→ **Exercise details**
Each line below either holds the string "uprightBend" or doesn't. Count those that do and give only the number.

→ **The records**
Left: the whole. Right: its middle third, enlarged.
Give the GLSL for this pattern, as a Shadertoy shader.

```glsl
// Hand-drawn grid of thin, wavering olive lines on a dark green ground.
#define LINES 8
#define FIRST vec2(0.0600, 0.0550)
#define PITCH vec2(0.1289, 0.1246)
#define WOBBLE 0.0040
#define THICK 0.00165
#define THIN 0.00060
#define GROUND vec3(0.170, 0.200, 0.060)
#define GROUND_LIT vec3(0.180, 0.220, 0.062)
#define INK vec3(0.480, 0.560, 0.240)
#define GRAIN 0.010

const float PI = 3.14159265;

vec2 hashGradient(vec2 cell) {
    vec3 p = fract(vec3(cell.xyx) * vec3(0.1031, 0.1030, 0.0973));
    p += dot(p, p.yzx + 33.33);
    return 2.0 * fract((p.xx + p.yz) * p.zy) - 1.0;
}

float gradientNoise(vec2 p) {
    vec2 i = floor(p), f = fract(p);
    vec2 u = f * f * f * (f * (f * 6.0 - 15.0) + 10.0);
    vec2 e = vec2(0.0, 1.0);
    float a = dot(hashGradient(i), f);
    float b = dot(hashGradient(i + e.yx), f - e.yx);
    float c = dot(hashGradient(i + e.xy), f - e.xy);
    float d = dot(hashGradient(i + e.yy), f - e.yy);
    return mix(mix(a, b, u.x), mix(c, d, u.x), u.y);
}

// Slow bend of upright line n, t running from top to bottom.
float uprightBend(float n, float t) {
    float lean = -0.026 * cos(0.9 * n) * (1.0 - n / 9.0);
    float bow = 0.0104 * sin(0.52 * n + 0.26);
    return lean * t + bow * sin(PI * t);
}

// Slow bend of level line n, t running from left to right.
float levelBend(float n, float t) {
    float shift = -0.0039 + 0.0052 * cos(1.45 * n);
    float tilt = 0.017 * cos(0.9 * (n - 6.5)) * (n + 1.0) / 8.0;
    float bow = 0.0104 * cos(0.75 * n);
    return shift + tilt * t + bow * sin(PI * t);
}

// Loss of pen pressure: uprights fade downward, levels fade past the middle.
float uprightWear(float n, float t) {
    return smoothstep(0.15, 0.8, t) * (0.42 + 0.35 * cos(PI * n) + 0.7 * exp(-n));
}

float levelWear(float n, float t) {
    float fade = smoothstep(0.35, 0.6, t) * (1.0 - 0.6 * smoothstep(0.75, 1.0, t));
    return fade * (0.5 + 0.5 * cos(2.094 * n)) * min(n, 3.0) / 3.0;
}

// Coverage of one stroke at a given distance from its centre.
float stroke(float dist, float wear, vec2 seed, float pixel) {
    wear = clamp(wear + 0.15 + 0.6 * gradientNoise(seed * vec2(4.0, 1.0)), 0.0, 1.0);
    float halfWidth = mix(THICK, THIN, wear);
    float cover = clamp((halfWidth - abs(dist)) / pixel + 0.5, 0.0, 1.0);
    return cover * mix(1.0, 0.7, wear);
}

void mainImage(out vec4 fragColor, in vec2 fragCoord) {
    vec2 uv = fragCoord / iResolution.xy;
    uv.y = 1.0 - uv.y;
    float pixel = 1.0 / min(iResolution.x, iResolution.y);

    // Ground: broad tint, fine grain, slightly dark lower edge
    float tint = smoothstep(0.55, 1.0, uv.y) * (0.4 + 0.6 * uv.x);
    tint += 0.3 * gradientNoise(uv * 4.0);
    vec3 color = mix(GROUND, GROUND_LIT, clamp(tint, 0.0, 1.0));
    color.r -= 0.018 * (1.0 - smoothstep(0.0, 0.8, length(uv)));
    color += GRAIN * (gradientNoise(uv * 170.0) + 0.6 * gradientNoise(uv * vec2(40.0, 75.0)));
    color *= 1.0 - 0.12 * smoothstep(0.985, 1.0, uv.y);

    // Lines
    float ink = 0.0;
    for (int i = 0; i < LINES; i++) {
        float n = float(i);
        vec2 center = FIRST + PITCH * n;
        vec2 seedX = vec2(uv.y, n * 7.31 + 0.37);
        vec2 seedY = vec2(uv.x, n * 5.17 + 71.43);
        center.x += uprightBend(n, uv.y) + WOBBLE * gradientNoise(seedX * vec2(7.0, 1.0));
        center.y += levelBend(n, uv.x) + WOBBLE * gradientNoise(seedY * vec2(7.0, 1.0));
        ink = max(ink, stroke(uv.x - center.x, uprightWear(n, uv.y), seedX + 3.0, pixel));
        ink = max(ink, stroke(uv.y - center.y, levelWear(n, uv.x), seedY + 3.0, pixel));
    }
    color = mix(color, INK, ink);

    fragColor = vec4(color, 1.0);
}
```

* * *

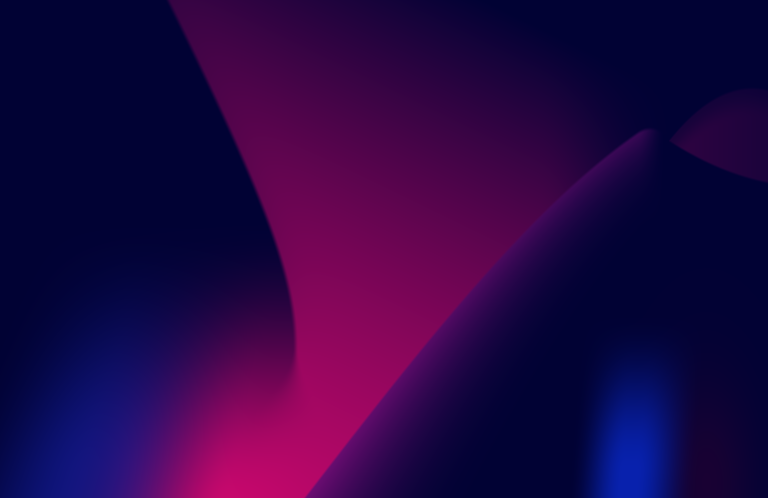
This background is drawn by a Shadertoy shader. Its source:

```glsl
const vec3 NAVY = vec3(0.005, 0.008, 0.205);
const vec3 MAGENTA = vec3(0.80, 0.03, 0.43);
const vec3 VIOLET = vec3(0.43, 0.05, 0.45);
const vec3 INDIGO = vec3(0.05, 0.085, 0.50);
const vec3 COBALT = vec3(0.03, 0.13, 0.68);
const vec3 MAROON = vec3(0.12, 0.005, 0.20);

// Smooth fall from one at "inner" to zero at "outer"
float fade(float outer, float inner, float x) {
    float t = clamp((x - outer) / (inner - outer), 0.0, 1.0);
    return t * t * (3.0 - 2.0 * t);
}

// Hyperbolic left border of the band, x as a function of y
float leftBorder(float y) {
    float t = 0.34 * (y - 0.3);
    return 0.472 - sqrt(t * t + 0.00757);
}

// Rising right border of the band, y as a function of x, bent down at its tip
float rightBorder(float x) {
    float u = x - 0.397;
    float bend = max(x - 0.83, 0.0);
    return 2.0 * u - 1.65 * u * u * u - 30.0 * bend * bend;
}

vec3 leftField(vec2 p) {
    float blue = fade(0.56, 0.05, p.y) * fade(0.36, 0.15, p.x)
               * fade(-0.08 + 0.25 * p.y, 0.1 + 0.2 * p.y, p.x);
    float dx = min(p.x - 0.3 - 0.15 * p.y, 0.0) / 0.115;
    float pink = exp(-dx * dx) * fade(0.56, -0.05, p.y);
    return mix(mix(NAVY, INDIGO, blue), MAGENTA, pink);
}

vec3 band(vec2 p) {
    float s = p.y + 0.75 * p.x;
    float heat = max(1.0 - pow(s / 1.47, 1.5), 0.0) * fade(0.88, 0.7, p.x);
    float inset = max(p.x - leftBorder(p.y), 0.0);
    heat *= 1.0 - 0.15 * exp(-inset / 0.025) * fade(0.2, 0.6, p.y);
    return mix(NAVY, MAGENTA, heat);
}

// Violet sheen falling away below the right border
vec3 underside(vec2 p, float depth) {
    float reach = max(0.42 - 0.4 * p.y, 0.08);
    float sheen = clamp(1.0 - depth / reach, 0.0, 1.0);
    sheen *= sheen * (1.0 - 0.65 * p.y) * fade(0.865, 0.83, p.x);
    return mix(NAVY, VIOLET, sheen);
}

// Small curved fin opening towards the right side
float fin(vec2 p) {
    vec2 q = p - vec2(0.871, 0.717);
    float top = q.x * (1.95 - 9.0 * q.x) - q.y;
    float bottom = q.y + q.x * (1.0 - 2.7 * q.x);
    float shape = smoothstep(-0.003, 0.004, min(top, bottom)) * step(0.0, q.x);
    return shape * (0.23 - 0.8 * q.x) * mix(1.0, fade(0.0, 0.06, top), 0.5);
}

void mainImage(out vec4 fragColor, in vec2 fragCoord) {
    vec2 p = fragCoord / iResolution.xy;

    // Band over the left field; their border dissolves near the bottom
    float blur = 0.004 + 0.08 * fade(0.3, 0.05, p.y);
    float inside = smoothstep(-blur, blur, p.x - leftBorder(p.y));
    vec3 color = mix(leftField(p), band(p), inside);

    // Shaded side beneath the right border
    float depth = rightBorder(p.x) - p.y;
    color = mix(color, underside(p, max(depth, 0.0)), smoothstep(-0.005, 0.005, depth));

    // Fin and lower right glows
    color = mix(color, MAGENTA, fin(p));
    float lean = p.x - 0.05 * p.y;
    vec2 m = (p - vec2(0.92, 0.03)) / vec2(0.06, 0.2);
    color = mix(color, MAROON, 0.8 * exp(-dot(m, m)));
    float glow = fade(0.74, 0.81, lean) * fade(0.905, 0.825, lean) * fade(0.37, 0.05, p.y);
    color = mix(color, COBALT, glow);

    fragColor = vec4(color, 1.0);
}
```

* * *

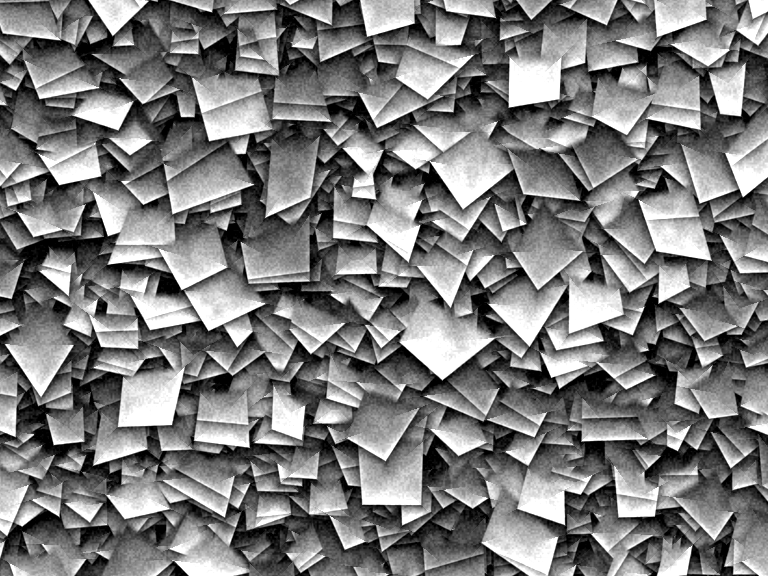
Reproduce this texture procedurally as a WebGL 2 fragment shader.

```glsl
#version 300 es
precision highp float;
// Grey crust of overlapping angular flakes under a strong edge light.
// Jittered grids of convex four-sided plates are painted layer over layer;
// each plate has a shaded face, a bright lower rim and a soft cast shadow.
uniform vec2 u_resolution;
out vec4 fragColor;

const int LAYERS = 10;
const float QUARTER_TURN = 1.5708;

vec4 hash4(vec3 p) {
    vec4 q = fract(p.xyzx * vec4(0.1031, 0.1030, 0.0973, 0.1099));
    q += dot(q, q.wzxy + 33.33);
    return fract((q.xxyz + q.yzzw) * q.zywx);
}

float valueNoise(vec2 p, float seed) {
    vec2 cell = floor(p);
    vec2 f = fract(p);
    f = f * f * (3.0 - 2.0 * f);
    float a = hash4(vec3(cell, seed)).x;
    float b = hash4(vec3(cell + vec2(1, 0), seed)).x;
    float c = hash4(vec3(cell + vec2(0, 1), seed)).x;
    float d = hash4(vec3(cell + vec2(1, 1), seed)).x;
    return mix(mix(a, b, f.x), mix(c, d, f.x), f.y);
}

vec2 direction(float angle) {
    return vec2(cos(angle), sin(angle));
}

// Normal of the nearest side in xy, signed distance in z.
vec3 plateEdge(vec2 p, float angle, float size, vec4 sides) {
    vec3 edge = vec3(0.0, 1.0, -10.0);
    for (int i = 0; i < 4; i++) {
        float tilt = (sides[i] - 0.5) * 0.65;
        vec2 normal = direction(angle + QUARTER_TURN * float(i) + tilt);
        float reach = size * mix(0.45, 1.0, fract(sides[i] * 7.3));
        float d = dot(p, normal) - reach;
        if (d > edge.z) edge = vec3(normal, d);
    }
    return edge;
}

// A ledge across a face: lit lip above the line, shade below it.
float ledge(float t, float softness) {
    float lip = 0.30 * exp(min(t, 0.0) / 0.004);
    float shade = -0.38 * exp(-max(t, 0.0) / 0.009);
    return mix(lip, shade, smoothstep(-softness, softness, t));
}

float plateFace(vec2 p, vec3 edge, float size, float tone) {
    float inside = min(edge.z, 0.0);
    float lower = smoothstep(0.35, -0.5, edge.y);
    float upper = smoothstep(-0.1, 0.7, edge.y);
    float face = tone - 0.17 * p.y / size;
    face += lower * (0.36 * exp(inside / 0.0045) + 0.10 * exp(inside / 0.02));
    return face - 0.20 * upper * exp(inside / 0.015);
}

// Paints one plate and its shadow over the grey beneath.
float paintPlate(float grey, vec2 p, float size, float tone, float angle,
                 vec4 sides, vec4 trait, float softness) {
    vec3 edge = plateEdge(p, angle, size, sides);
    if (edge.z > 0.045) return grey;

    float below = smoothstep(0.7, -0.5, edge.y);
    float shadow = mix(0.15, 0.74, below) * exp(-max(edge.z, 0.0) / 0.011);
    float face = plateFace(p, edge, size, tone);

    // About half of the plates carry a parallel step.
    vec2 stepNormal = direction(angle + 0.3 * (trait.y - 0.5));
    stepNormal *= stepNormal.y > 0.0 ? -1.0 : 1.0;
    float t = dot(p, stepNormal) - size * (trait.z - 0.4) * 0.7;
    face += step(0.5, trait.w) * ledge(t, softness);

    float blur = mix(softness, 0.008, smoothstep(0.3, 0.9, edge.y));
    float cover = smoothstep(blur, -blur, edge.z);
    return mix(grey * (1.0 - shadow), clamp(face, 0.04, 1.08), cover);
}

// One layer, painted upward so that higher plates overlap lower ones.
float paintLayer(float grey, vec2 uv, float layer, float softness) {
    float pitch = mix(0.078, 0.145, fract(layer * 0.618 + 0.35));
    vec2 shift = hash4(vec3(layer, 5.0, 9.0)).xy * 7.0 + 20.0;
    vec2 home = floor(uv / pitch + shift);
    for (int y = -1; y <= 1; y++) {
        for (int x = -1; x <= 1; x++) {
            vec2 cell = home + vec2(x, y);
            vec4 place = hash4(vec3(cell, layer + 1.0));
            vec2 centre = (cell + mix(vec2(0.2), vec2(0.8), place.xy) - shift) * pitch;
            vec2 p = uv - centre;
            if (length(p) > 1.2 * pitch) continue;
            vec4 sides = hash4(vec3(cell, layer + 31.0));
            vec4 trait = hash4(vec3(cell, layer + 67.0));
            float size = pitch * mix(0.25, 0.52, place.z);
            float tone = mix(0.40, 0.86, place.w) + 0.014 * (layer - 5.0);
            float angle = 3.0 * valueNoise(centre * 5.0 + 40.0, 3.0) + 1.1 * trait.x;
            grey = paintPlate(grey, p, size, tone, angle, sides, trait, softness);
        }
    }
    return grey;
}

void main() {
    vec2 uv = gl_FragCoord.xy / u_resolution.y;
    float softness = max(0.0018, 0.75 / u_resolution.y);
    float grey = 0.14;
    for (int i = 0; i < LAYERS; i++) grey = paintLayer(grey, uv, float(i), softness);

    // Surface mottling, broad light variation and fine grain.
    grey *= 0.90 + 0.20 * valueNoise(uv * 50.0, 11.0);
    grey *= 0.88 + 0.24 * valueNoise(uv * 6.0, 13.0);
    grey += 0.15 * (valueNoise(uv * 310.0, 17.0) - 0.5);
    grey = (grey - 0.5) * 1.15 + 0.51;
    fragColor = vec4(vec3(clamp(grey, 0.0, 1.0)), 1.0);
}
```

→ **Answer to this exercise**
2